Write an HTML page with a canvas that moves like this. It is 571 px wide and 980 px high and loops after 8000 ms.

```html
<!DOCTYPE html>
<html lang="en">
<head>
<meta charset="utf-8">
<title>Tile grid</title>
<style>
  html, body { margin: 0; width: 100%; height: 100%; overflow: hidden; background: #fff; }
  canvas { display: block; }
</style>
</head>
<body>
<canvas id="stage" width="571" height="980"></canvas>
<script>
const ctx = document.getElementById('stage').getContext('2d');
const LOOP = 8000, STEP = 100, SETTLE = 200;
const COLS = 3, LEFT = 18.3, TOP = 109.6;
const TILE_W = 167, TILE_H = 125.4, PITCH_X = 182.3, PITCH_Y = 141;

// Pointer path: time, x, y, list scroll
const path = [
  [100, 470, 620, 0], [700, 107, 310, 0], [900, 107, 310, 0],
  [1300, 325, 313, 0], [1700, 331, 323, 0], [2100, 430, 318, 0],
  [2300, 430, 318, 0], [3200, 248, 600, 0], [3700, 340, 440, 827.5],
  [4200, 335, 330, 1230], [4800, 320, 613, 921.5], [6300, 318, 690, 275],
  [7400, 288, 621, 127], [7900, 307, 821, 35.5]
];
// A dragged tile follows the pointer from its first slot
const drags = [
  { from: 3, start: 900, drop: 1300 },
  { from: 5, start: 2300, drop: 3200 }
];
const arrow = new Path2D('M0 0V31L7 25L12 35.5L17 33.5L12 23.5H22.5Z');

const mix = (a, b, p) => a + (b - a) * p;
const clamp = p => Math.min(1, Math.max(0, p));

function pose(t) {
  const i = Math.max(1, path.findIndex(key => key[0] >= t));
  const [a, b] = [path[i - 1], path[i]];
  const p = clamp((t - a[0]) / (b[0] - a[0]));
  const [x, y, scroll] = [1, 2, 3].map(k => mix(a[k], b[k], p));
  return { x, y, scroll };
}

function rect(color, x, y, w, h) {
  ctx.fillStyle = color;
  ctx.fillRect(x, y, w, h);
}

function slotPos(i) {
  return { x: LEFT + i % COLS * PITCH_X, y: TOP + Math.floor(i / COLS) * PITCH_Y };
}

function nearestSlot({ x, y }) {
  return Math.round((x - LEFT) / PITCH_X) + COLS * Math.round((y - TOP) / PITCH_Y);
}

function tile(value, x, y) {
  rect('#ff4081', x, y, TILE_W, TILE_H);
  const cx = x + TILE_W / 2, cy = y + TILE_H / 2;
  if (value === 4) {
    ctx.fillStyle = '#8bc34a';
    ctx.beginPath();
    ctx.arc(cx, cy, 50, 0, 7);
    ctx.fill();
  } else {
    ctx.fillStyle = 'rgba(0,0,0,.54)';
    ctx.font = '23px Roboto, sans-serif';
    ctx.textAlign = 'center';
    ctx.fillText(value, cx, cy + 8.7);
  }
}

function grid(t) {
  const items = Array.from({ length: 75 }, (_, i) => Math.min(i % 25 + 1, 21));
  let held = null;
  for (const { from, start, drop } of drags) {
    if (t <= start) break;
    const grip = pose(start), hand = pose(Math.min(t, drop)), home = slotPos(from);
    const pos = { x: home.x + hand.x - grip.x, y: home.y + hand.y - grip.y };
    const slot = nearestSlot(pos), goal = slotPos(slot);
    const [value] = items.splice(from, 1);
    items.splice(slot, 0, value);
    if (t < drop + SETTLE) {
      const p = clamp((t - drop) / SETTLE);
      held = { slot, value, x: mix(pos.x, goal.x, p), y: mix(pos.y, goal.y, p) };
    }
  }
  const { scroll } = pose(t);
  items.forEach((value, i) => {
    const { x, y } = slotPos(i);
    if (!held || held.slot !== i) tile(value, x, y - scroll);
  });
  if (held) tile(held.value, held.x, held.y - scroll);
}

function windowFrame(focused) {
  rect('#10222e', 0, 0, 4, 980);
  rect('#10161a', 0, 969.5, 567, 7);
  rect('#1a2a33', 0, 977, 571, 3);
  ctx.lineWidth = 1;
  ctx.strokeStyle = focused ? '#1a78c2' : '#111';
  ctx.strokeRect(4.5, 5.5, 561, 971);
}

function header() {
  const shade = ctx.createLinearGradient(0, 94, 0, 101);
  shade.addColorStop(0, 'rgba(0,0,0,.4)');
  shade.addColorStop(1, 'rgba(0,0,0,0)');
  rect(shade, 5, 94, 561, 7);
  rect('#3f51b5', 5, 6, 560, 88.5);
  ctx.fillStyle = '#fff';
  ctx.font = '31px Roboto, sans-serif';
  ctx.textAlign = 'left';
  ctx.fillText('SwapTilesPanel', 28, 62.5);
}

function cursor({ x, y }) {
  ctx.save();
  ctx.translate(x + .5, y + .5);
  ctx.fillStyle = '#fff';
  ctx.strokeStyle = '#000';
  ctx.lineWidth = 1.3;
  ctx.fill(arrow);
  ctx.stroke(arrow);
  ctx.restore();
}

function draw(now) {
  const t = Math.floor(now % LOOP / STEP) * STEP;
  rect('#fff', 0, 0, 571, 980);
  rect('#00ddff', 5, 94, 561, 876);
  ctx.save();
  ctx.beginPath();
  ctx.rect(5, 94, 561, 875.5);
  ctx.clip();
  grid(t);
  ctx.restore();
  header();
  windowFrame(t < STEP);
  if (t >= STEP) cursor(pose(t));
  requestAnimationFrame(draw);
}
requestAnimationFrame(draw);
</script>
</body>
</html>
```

• _Work item_: Scan the records above for the string "sans", then select every line that holds it.

• _Task response_:
    ctx.font = '23px Roboto, sans-serif';
  ctx.font = '31px Roboto, sans-serif';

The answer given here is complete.